Ten years ago this Saturday marks the day that a massive, Category 3 hurricane called Katrina made landfall in New Orleans and the Gulf Coast. Unleashing a devastating flood of water, violence, and displacement, the storm and its aftermath created the deadliest convergence of extreme weather with extreme racism in modern U.S. history.
When the levees broke, our hearts broke. We watched as thousands of people in New Orleans – mostly black, poor, and deeply rooted in their city – were stranded on rooftops above flooded neighborhoods. The government abandoned the Lower Ninth Ward and entire communities. The corporate media labelled people trying to find food as ‘looters.’ The climate disaster quickly became a social crisis, and it was Kanye West who summed up what everybody could see: “George Bush doesn’t care about black people.”
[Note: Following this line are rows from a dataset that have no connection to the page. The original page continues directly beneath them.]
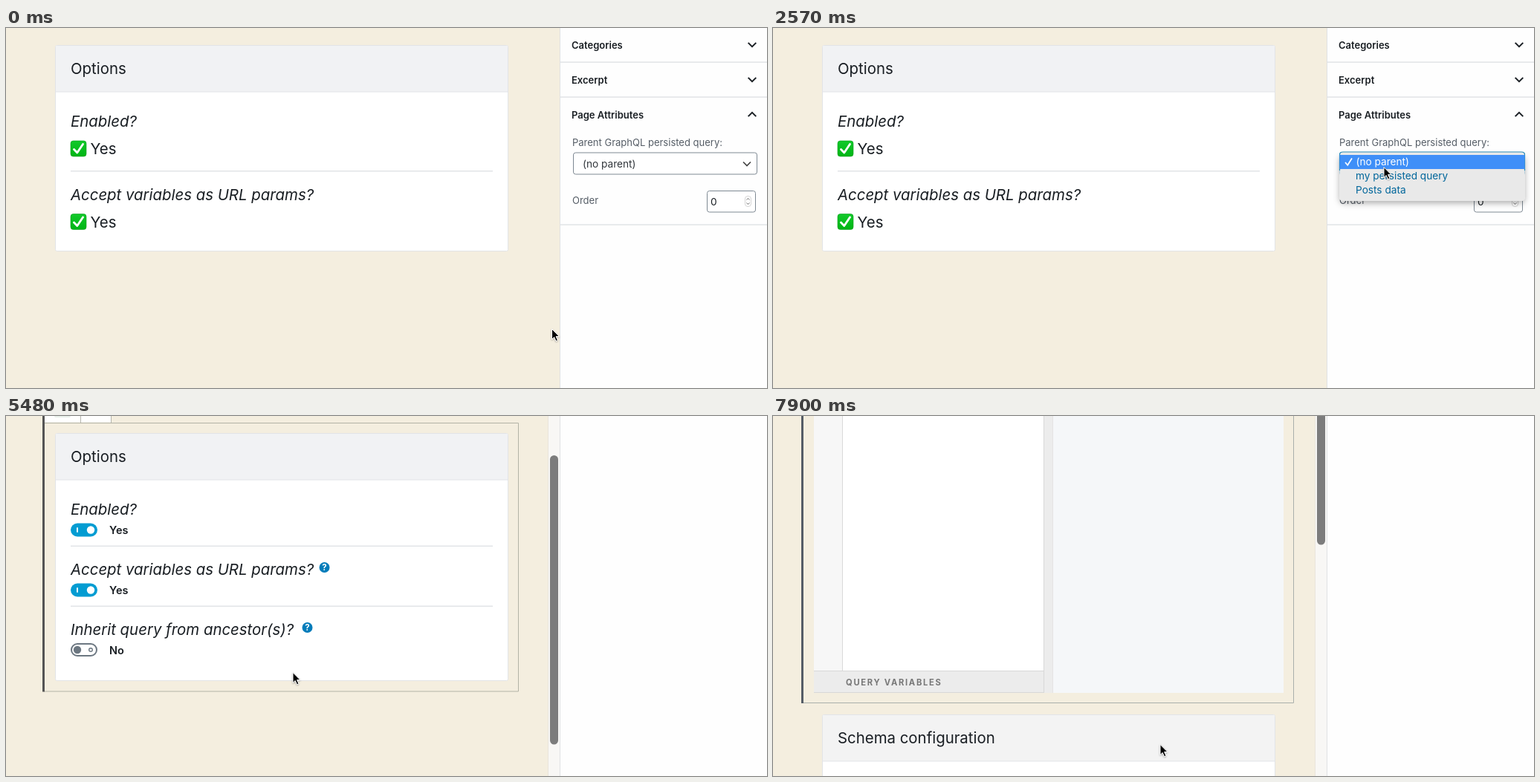
Animation of 1024 by 485 pixels, one loop 8000 ms. Source, as an HTML page:

```html
<!DOCTYPE html>
<html lang="en">
<head>
<meta charset="utf-8">
<title>Query options</title>
<style>
  html, body { margin: 0; width: 100%; height: 100%; overflow: hidden; background: #f4eedf; }
  svg { display: block; width: 1024px; height: 485px; }
  text { font: 13px Inter, "Open Sans", sans-serif; font-optical-sizing: none; fill: #191e23; white-space: pre; }
  .big { font-size: 20.4px; }
  .ask { font-size: 20.4px; font-style: italic; }
  .head { font-weight: 600; }
  .label { fill: #555d66; }
  .item { font-size: 13.65px; }
  .state { font-size: 14.5px; font-weight: 600; }
  .caps { font-size: 11.2px; font-weight: 700; letter-spacing: 1.7px; fill: #777; }
  .help { font-size: 11.5px; font-weight: 700; fill: #fff; text-anchor: middle; }
</style>
</head>
<body>
<svg id="stage" viewBox="0 0 1024 485"></svg>
<script>
const LOOP = 8000;
const CLICK_EDIT = 5480, CLICK_TOGGLE = 6740, SCROLL = 7750, OUTLINE = 7900;
const MENU_OPEN = 2400, MENU_CLOSE = 3640, PICKED = 3725, TRACK = 4230;

const rect = (x, y, w, h, fill, more = '') =>
  `<rect x="${x}" y="${y}" width="${w}" height="${h}" fill="${fill}" ${more}/>`;
const text = (x, y, cls, str, more = '') => `<text x="${x}" y="${y}" class="${cls}" ${more}>${str}</text>`;
const line = (d, color, width = 1, more = '') =>
  `<path d="${d}" fill="none" stroke="${color}" stroke-width="${width}" ${more}/>`;
const group = (id, body) => `<g id="${id}">${body}</g>`;
const divider = y => rect(87, y, 568, 1.5, '#e2e4e7');

// White card with a tinted header
const card = (id, y, h, title, tint) =>
  rect(66.5, y + .5, 609, h - 1, '#fff', `id="${id}" rx="2" stroke="#e2e4e7"`) +
  rect(67, y + 1, 608, 62, tint) + rect(67, y + 62.5, 608, 1, '#e2e4e7') +
  text(87, y + 39, 'big', title);

const tick = y =>
  rect(87, y, 21, 21, 'url(#green)', 'rx="3.5" stroke="#0a9a1c" stroke-width=".6"') +
  line(`M91.5 ${y + 11.5}L95.8 ${y + 16}L103.5 ${y + 4.5}`, '#fff', 2.8, 'stroke-linecap="round" stroke-linejoin="round"');
const cross = y => line(`M89 ${y + 2}L106 ${y + 18.5}M106 ${y + 2}L89 ${y + 18.5}`, '#ee1111', 4.6);

const toggleOn = y =>
  rect(87, y - 9, 36, 18, '#039cd2', 'rx="9"') + rect(95, y - 3.2, 2, 6.4, '#fff') +
  `<circle cx="114" cy="${y}" r="5.2" fill="#fff"/>`;
const toggleOff = y =>
  rect(88, y - 8, 34, 16, '#fff', 'rx="8" stroke="#6c7781" stroke-width="2"') +
  `<circle cx="96" cy="${y}" r="5.2" fill="#6c7781"/>` +
  `<circle cx="114" cy="${y}" r="2.3" fill="none" stroke="#6c7781" stroke-width="1.4"/>`;
const help = (x, y) => `<circle cx="${x}" cy="${y}" r="7" fill="#007cba"/>` + text(x, y + 4.1, 'help', '?');

const chevron = (x, y, s, up, color, w) =>
  line(`M${x - s} ${y - up * s / 2}L${x} ${y + up * s / 2}L${x + s} ${y - up * s / 2}`, color, w);

const preview = group('preview',
  card('box', 23, 278, 'Options', '#f1f2f4') +
  text(87, 133, 'ask', 'Enabled?') + tick(152) + text(113.5, 170, 'big', 'Yes') +
  divider(192) +
  text(87, 231.5, 'ask', 'Accept variables as URL params?') + tick(250.5) + text(113.5, 268.5, 'big', 'Yes') +
  group('inherit', divider(291) + text(87, 330, 'ask', 'Inherit query from ancestor(s)?') +
    cross(350) + text(113.5, 367.5, 'big', 'No')));

const editor = group('editor',
  rect(52, -2, 89, 10.5, '#fff') + rect(65, -6, 22, 8, '#e9f0ea', 'rx="2"') +
  line('M100.5 0V9M141.5 0V9', '#b4b4ac') +
  line('M51 9.5H689.5V371H51', '#b3b3a6') + rect(49, 0, 3, 371.5, '#555') +
  card('form', 23, 334, 'Options', '#f1f2f4') +
  text(87, 133, 'ask', 'Enabled?') + toggleOn(153.5) + text(139, 159, 'state', 'Yes') +
  divider(174.5) +
  text(87, 213.5, 'ask', 'Accept variables as URL params?') + help(428.5, 204) +
  toggleOn(234.5) + text(139, 240, 'state', 'Yes') +
  divider(255.5) +
  text(87, 294.5, 'ask', 'Inherit query from ancestor(s)?') + help(405.5, 285) +
  group('off', toggleOff(315) + text(139, 321, 'state', 'No')) +
  group('on', toggleOn(315) + text(139, 321, 'state', 'Yes')));

const client = group('client',
  rect(55, 0, 38.5, 343, '#f7f7f7') + rect(93, 0, 1, 343, '#d9d9d9') + rect(94, 0, 270, 343, '#fff') +
  rect(364, 0, 13, 373, '#ececec') + rect(376, 0, 1, 373, '#e4e4e4') + rect(377, 0, 310, 373, '#f5f7f9') +
  rect(55, 343, 309, 30, '#ececec') + line('M55 343.5H364M55 372.5H364.5M364.5 0V373', '#d8d8d8') +
  text(98, 362.5, 'caps', 'QUERY VARIABLES') +
  card('schema', 402, 140, 'Schema configuration', '#f3f3f3') +
  group('outline', line('M700.5 0V386.5H40', '#a9afab') + rect(38, 0, 3, 387, '#555d66')));

const panel = group('panel',
  [46, 93, 265].map(y => rect(746, y - .7, 278, 1.5, '#e2e4e7')).join('') +
  text(761, 27.5, 'head', 'Categories') + chevron(1004, 22.5, 5.3, 1, '#191e23', 2) +
  text(761, 74.5, 'head', 'Excerpt') + chevron(1004, 69.5, 5.3, 1, '#191e23', 2) +
  text(761, 121.5, 'head', 'Page Attributes') + chevron(1004, 116.5, 5.3, -1, '#191e23', 2) +
  text(762, 158.5, 'label', 'Parent GraphQL persisted query:') +
  rect(763.5, 168, 247, 29, '#fff', 'id="select" rx="3"') +
  text(776, 188, 'item', '', 'id="chosen"') + chevron(997, 183, 5, 1, '#444', 1.7) +
  text(762, 236.5, 'label', 'Order') +
  rect(943.5, 219.5, 65, 28.5, '#fff', 'rx="3" stroke="#7e8993"') + text(948, 239, 'item', '0') +
  rect(994.5, 226.5, 8, 14, '#fff', 'rx="3.5" stroke="#d5d5d5"') +
  chevron(998.5, 230.5, 2, -1, '#666', 1) + chevron(998.5, 236.5, 2, 1, '#666', 1));

const menu = group('menu',
  rect(762.5, 170, 249, 63, '#e8e8e8', 'rx="5" filter="url(#soft)"') +
  rect(762.5, 167, 249, 66, '#e9e9e9', 'rx="4"') +
  line('M762.5 192V171Q762.5 167 767 167H1007Q1011.5 167 1011.5 171V192', '#2b8db8', 1.2) +
  rect(762.5, 171, 249, 19, '#3f8ff8', 'id="bar"') +
  line('M770 181L773.2 184.8L779 175.5', '#fff', 1.7, 'id="mark"') +
  text(784.5, 185.3, 'item', '(no parent)', 'id="row0"') +
  text(784, 204.2, 'item', 'my persisted query', 'id="row1"') +
  text(784, 223, 'item', 'Posts data', 'fill="#00669b" style="fill:#00669b"'));

const beamPath = 'M-2.5 -7.5Q0 -7.5 0 -5.5Q0 -7.5 2.5 -7.5M0 -5.5V6.5M-2.5 8.5Q0 8.5 0 6.5Q0 8.5 2.5 8.5M-1.5 3.5H1.5';
const pointer = group('pointer',
  group('arrow', '<path d="M0 0V14L3.2 11L5.5 16.3L7.9 15.2L5.6 10.1H10Z" fill="#000" stroke="#fff" stroke-width="1" filter="url(#drop)"/>') +
  group('beam', line(beamPath, '#fff', 2.4, 'opacity=".7"') + line(beamPath, '#111', 1.1)));

const stage = document.getElementById('stage');
stage.innerHTML = `<defs>
  <linearGradient id="green" x2="0" y2="1"><stop stop-color="#12c92a"/><stop offset="1" stop-color="#00b515"/></linearGradient>
  <filter id="soft" x="-10%" y="-30%" width="120%" height="170%"><feDropShadow dx="0" dy="3" stdDeviation="4" flood-opacity=".32"/></filter>
  <filter id="drop" x="-40%" y="-30%" width="200%" height="180%"><feDropShadow dx="0" dy="1" stdDeviation=".8" flood-opacity=".35"/></filter>
  </defs>` +
  rect(0, 0, 1024, 485, '#f4eedf') + preview + editor + client +
  group('track', rect(729, 0, 16, 485, '#f8f7f5') + rect(729, 0, 1, 485, '#e9e5dc')) +
  rect(732, 44, 11, 382, '#7c7c7c', 'id="thumb" rx="5.5"') +
  rect(746, 0, 278, 485, '#fefefe') + rect(745, 0, 1, 485, '#e0e2e4') +
  panel + menu + pointer;

const $ = id => document.getElementById(id);
const show = (id, on) => $(id).style.display = on ? '' : 'none';
const set = (id, attrs) => { for (const k in attrs) $(id).setAttribute(k, attrs[k]); };

// Pointer moves: first step, last step, number of steps, target x and y
const START = [734.5, 405.5];
const MOVES = [
  [90, 440, 5, 723, 464], [530, 700, 3, 722, 432],
  [1520, 1700, 3, 855, 277], [1870, 2220, 5, 822, 187.5],
  [2920, 3100, 3, 821, 201], [4140, 4330, 3, 559, 365.5],
  [4410, 4940, 7, 386, 345.5], [5870, 6300, 6, 95, 317],
  [6830, 7180, 5, 521, 442.5]
];
const ease = p => p * (2 - p);

function pointerAt(t) {
  let [x, y] = START;
  for (const [from, to, n, tx, ty] of MOVES) {
    if (t < from) break;
    const step = Math.min(n, 1 + Math.floor((t - from) / (to - from) * (n - 1) + .001));
    const p = ease(step / n);
    x += (tx - x) * p;
    y += (ty - y) * p;
  }
  return [x, y];
}

function draw(t) {
  const picked = t >= PICKED, editing = t >= CLICK_EDIT, scrolled = t >= SCROLL;

  show('preview', !editing);
  show('inherit', picked);
  set('box', { height: picked ? 376 : 277 });
  show('editor', editing && !scrolled);
  show('off', t < CLICK_TOGGLE);
  show('on', t >= CLICK_TOGGLE);
  show('client', scrolled);
  show('outline', t >= OUTLINE);

  const wide = t >= TRACK;
  show('track', wide);
  show('thumb', picked);
  set('thumb', {
    x: wide ? 732 : 735, width: wide ? 11 : 7, rx: wide ? 5.5 : 3.5,
    y: scrolled ? -216 : editing ? 53 : 44, height: editing ? 389.5 : 382
  });

  show('panel', !editing);
  const focus = t >= MENU_OPEN;
  set('select', focus
    ? { x: 763, y: 168, width: 248, height: 29.5, stroke: '#007cba', 'stroke-width': 2 }
    : { x: 763.5, y: 168, width: 247, height: 29, stroke: '#7e8993', 'stroke-width': 1 });
  $('chosen').textContent = picked ? 'my persisted query' : '(no parent)';
  $('chosen').style.fill = focus ? '#00669b' : '#32373c';

  show('menu', t >= MENU_OPEN && !picked);
  $('menu').style.opacity = t >= MENU_CLOSE ? .5 : 1;
  const second = t >= 3010;
  set('bar', { y: second ? 190 : 171 });
  set('mark', { stroke: second ? '#00669b' : '#fff' });
  $('row0').style.fill = second ? '#00669b' : '#fff';
  $('row1').style.fill = second ? '#fff' : '#00669b';

  const [x, y] = pointerAt(t);
  set('pointer', { transform: `translate(${x.toFixed(1)} ${y.toFixed(1)})` });
  const lateBeam = t >= 7180 && t < 7540;
  show('beam', t >= 1070 && t < 1520 || lateBeam);
  show('arrow', !(t >= 1170 && t < 1520 || lateBeam));
}

const begin = performance.now();
function tickFrame() {
  draw((performance.now() - begin) % LOOP);
  requestAnimationFrame(tickFrame);
}
tickFrame();
</script>
</body>
</html>
```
In the 10 years since the storm, New Orleans and the Gulf Coast have struggled with ongoing aftershocks and attacks: displacement, privatization of schools and services, and another brutal ecological disaster in the 2010 BP oil spill. But throughout the region, grassroots organizations have been building resistance and resilience for their communities. And this week during the anniversary, the #Katrina10 movement is mobilizing for justice on a major scale.